- The Wishbone version went with:
- Saints Row: The Third. Phillipe Loren is not French, he is Belgian... And pushing this ends up becoming a BIG MISTAKE.
Boss: Ah damnit, I should have made a Belgian Waffle joke...
- Fallout 4. One of the sarcastic dialog options after searching through Kellog's home with Nick Valentine yields us this jewel:
Sole Survivor: What? The Clockwork Dick is stumped?
Nick Valentine: It's Synth Detective, jackass. If you're gonna be that way, you might as well get the make and model right.
- Pisha in Vampire: The Masquerade – Bloodlines is a rare vampire who has to consume human flesh, which makes her pretty off-putting even to a regular vampire. A Malkavian player character might nickname her "Black Widow", in which case she takes no offense but explains how "Mantis" would be a better pejorative. As a Fully-Embraced Fiend well into her third century of unlife, she's worked out the existential angst long ago.

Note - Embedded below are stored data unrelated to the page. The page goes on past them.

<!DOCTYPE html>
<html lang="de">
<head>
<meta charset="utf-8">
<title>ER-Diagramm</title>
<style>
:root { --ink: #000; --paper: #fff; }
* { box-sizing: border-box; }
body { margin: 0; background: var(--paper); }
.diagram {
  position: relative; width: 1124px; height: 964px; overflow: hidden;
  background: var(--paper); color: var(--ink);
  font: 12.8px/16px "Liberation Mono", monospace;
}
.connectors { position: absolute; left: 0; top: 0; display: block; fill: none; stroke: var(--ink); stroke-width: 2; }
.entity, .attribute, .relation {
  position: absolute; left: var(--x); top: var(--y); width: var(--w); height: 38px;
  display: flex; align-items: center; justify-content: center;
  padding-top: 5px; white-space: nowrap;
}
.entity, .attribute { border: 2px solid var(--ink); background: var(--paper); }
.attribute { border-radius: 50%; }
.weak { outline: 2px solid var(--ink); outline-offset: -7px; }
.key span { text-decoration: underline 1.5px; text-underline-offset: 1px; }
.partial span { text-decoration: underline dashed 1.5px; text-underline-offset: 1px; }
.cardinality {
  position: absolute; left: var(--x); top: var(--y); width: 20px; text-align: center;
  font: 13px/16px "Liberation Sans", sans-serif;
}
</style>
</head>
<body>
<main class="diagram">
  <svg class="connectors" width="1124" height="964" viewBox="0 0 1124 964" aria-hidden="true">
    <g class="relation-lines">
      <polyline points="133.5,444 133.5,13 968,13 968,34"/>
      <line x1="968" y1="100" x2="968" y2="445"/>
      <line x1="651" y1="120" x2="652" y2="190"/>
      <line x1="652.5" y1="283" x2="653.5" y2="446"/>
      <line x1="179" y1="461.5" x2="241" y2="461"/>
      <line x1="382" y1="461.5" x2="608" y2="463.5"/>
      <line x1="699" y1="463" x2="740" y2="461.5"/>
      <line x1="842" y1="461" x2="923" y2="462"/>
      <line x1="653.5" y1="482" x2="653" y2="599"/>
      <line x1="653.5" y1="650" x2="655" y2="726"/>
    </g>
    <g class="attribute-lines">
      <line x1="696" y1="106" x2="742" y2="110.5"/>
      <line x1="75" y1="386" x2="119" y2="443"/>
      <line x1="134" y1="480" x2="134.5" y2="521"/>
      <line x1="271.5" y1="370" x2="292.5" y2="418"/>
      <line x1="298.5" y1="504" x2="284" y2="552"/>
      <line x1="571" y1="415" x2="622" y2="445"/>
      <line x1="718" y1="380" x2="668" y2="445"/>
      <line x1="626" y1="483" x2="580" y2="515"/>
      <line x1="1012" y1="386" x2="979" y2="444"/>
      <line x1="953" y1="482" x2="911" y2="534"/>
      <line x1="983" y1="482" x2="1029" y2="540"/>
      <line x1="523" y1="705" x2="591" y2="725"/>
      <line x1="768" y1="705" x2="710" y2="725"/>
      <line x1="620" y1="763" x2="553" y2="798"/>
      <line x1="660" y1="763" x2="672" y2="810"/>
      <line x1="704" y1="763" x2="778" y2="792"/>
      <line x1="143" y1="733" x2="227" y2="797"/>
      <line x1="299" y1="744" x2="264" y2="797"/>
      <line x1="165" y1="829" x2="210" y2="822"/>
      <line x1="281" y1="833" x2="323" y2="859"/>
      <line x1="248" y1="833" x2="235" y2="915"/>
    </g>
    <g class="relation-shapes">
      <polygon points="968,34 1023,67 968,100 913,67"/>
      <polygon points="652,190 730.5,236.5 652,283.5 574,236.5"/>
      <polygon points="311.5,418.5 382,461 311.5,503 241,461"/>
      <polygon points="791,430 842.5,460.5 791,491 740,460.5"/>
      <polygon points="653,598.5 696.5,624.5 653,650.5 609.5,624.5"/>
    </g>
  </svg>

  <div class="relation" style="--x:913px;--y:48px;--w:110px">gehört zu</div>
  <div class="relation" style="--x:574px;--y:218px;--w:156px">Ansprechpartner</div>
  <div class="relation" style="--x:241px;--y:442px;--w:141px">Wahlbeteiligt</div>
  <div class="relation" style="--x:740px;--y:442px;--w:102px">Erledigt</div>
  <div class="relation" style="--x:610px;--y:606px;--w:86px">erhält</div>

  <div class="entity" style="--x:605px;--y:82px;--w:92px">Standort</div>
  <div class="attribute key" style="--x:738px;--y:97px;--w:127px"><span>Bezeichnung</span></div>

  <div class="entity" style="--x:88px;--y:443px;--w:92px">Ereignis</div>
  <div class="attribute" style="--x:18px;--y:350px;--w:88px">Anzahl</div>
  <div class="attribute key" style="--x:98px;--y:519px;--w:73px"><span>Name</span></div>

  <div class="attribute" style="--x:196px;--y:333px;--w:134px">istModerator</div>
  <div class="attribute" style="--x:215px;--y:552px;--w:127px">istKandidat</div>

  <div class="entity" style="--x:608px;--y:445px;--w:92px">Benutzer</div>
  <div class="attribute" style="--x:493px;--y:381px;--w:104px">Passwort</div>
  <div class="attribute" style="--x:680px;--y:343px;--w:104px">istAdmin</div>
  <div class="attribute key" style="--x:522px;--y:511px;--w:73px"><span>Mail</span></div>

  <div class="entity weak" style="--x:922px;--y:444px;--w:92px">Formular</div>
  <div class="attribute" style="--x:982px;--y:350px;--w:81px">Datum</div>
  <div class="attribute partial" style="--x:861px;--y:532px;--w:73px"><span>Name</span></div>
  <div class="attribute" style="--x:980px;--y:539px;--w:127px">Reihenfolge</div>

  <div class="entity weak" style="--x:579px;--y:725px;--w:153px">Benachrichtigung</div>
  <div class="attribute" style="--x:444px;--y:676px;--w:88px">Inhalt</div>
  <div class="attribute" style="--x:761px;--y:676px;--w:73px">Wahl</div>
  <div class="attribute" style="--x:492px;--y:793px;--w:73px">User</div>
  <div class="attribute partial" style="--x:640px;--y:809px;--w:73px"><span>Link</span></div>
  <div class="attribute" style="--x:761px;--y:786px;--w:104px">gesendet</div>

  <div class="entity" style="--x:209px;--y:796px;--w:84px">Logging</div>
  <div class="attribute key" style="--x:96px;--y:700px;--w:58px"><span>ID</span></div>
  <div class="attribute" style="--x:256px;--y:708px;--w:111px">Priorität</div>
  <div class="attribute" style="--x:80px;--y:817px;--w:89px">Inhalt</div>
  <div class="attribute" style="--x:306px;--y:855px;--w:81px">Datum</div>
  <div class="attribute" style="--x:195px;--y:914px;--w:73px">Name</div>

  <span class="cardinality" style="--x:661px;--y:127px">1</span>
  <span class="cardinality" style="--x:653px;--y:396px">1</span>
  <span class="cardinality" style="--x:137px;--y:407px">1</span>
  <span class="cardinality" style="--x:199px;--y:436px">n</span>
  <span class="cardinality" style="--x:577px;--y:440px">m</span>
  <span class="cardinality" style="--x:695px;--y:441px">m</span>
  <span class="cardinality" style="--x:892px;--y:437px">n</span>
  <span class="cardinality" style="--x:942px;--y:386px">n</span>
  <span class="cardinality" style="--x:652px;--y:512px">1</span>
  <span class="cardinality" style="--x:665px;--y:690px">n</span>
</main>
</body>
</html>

- In The Adventures of Dr. McNinja, when someone calls Doc a nurse as an insult, his response is to defend the nursing profession.
- Sticky Dilly Buns: Ruby learns her sister Amber has moved out of porn to regular acting.

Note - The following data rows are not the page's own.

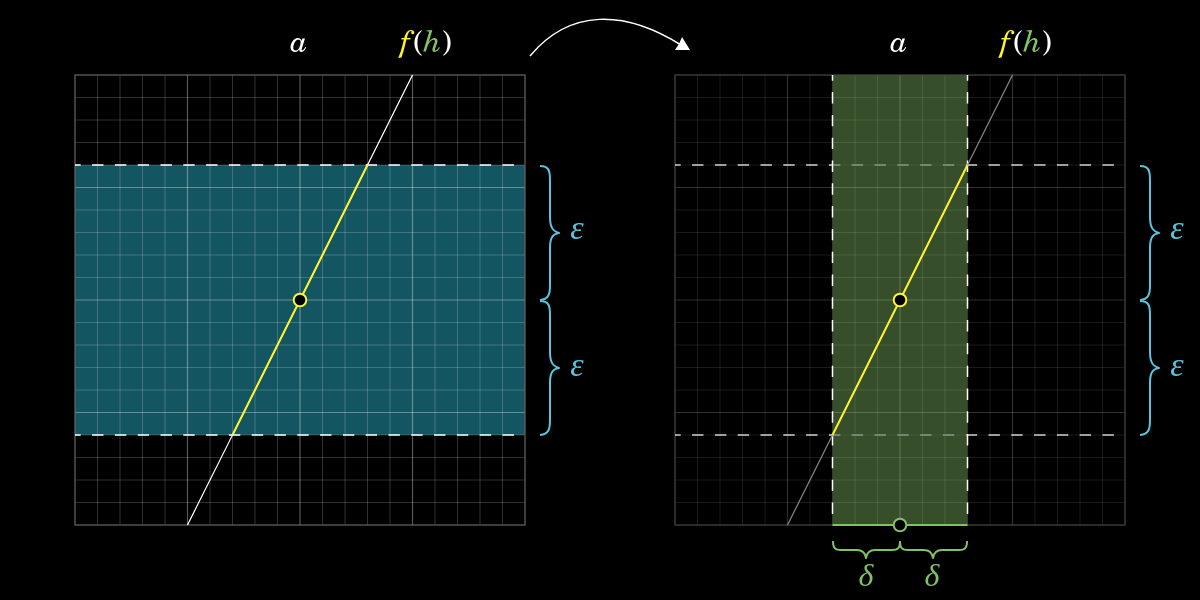
<!DOCTYPE html>
<html lang="en">
<head>
<meta charset="utf-8">
<title>Epsilon and delta bands around f(h)</title>
<style>
  :root {
    --ground: #000;
    --ink: #fff;
    --curve: #fff22e;
    --epsilon: #58c4dd;
    --epsilon-band: #145562;
    --delta: #83c167;
    --delta-band: #364e29;
  }
  * { box-sizing: border-box; }
  html, body { margin: 0; overflow: hidden; background: var(--ground); }
  .diagram {
    position: relative;
    display: grid;
    grid-template-columns: 600px 600px;
    width: 1200px;
    height: 600px;
    background: var(--ground);
    color: var(--ink);
  }
  .panel { position: relative; margin: 0; width: 600px; height: 600px; }
  svg { display: block; overflow: visible; fill: none; }
  .mapping { position: absolute; left: 0; top: 0; }

  .minor { stroke: var(--ink); stroke-opacity: .19; }
  .major { stroke: var(--ink); stroke-opacity: .34; stroke-width: 1.2; }
  .faint .minor { stroke-opacity: .09; }
  .faint .major { stroke-opacity: .17; }
  .frame { stroke: #666; stroke-width: 1.2; }
  .faint-frame { stroke: #484848; stroke-width: 1.2; }
  .limit { stroke: var(--ink); stroke-width: 1.5; stroke-dasharray: 11.4 11.4; stroke-dashoffset: 5.7; }
  .soft { stroke: #d0d0d0; }
  .function { stroke: var(--ink); stroke-width: 1.2; }
  .function.muted { stroke: #858585; }
  .inside { stroke: var(--curve); stroke-width: 2; }
  .hole { fill: var(--ground); stroke: var(--curve); stroke-width: 2; }
  .interval { stroke: var(--delta); stroke-width: 2; }
  .hole.interval { stroke: var(--delta); }
  .brace { stroke-width: 2; stroke-linejoin: round; }
  .epsilon-brace { stroke: var(--epsilon); }
  .delta-brace { stroke: var(--delta); }

  /* Each label hangs on a 30px strut, so its baseline is top + 30px */
  .label {
    position: absolute;
    transform: translateX(-50%);
    line-height: 0;
    white-space: nowrap;
    font: italic 30px/0 "TeX Gyre Schola", "Liberation Serif", serif;
  }
  .label::before { content: ""; display: inline-block; width: 0; height: 30px; }
  .label i { font-style: italic; }
  .point { left: 299px; top: 22px; }
  .value { left: 426px; top: 22px; }
  .value .f { color: var(--curve); margin-right: 3px; }
  .value .h { color: var(--delta); }
  .paren { font-style: normal; }
  .greek { font-family: "Liberation Serif", "Noto Serif", serif; font-size: 34px; }
  .epsilon { left: 577px; color: var(--epsilon); }
  .upper { top: 209px; }
  .lower { top: 346px; }
  .delta { top: 556px; font-size: 32px; color: var(--delta); }
  .before { left: 266px; }
  .after { left: 332px; }
</style>
</head>
<body>
<main class="diagram">

  <figure class="panel epsilon-panel">
    <svg width="600" height="600" viewBox="0 0 600 600" aria-hidden="true">
      <defs>
        <g id="columns">
          <path class="minor" d="M97.5 75V525M120 75V525M142.5 75V525M165 75V525M210 75V525M232.5 75V525M255 75V525M277.5 75V525M322.5 75V525M345 75V525M367.5 75V525M390 75V525M435 75V525M457.5 75V525M480 75V525M502.5 75V525"/>
          <path class="major" d="M187.5 75V525M300 75V525M412.5 75V525"/>
        </g>
        <g id="grid">
          <use href="#columns"/>
          <use href="#columns" transform="rotate(90 300 300)"/>
        </g>
        <path id="epsilon-brace" class="brace epsilon-brace" d="M540 166C549 166 550 171 550 180V217C550 226 552 231 559 233C552 234 550 239 550 248V285C550 294 549 299 540 300"/>
        <path id="delta-brace" class="brace delta-brace" d="M233 541C233 548 235 550 241 550H257C262 550 265 552 266 558C267 552 270 550 275 550H292C298 550 300 548 300 541"/>
      </defs>
      <rect x="75" y="165" width="450" height="270" fill="var(--epsilon-band)"/>
      <use href="#grid"/>
      <rect class="frame" x="75" y="75" width="450" height="450"/>
      <path class="limit" d="M75 165H525M75 435H525"/>
      <line class="function" x1="187.5" y1="525" x2="412.5" y2="75"/>
      <line class="inside" x1="232.5" y1="435" x2="367.5" y2="165"/>
      <circle class="hole" cx="300" cy="300" r="6.3"/>
      <use href="#epsilon-brace"/>
      <use href="#epsilon-brace" y="135"/>
    </svg>
    <span class="label point">a</span>
    <span class="label value"><i class="f">f</i><span class="paren">(</span><i class="h">h</i><span class="paren">)</span></span>
    <span class="label greek epsilon upper">ε</span>
    <span class="label greek epsilon lower">ε</span>
  </figure>

  <figure class="panel delta-panel">
    <svg width="600" height="600" viewBox="0 0 600 600" aria-hidden="true">
      <rect x="232.5" y="75" width="135" height="450" fill="var(--delta-band)"/>
      <g class="faint"><use href="#grid" class="faint-grid" opacity=".55"/></g>
      <rect class="faint-frame" x="75" y="75" width="450" height="450"/>
      <path class="limit soft" d="M75 165H525M75 435H525"/>
      <path fill="var(--delta-band)" fill-opacity=".45" d="M233 163H367V167H233ZM233 433H367V437H233Z"/>
      <path class="limit" d="M232.5 75V525M367.5 75V525"/>
      <line class="function muted" x1="187.5" y1="525" x2="412.5" y2="75"/>
      <line class="inside" x1="232.5" y1="435" x2="367.5" y2="165"/>
      <circle class="hole" cx="300" cy="300" r="6.3"/>
      <line class="interval" x1="232.5" y1="525" x2="367.5" y2="525"/>
      <circle class="hole interval" cx="300" cy="525" r="6.3"/>
      <use href="#epsilon-brace"/>
      <use href="#epsilon-brace" y="135"/>
      <use href="#delta-brace"/>
      <use href="#delta-brace" x="67"/>
    </svg>
    <span class="label point">a</span>
    <span class="label value"><i class="f">f</i><span class="paren">(</span><i class="h">h</i><span class="paren">)</span></span>
    <span class="label greek epsilon upper">ε</span>
    <span class="label greek epsilon lower">ε</span>
    <span class="label greek delta before">δ</span>
    <span class="label greek delta after">δ</span>
  </figure>

  <svg class="mapping" width="1200" height="600" viewBox="0 0 1200 600" aria-hidden="true">
    <path stroke="var(--ink)" stroke-width="1.5" d="M530 56C570 8 625 10 681 45"/>
    <path fill="var(--ink)" d="M690 50L675 50L679 44L682 37Z"/>
  </svg>

</main>
</body>
</html>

Amber (with little icicles sprouting from her speech bubble): Made-for-TV.
- The Looney Tunes Show: In "That's My Baby'', Bugs calls Daffy 'a bummer' after he refuses to go to lunch with him and Porky. Daffy's response is "No. Porky's the bummer. I'm a jerk."
- In the Looney Tunes short "Muscle Tussel", Daffy takes offense at his girlfriend calling him a "scrawny little nine-pound weakling", because "I'm obviously a scrawny little ten pound weakling."
- Happens in Voltron where Allura insults the evil Prince Lotor and Lotor does feel insulted...but for the wrong reasons.
Allura: You're a monster, just like your father!
Lotor: That old fool?! Why, I'm twice the monster he is!
- Winx Club gives us this:
Mirta: You're mean!
Icy: Mean? Try diabolical!
- Kim Possible: This exchange from "Clothes Minded":
Shego: Huh, pretty impressive for a college reject.
Drakken: Hey! College dropout, Shego. They let me in, I let myself out.
- In an episode of Scooby-Doo! Mystery Incorporated:
Villain: And I would have gotten away with it if it weren't for you interloping adolescents.
Fred: You mean "meddling kids".
- When King Charles II's mistress Nell Gwynn was mistaken for the Duchess of Portsmouth (another of Charles' mistresses), a crowd started calling her a Catholic whore and attacking her carriage. Nell stuck her head out and corrected the mistaken commoners, "Good people, you are mistaken. I am the Protestant whore." The crowds started cheering and escorted her carriage out of the area.
- When the Miami Dolphins were a successful football team in the 1980s and 90s, "Squish the fish" was a rallying cry of their rivals. Miami fans were quick to point out that dolphins are mammals.
- Anti-racist activist Tim Wise is known for saying that if you're going to be racist, at least be consistent: "I just don't want a moving target." For example, if you're going to say that Mexicans are lazy, don't also complain about illegal Mexican immigrants taking all the jobs.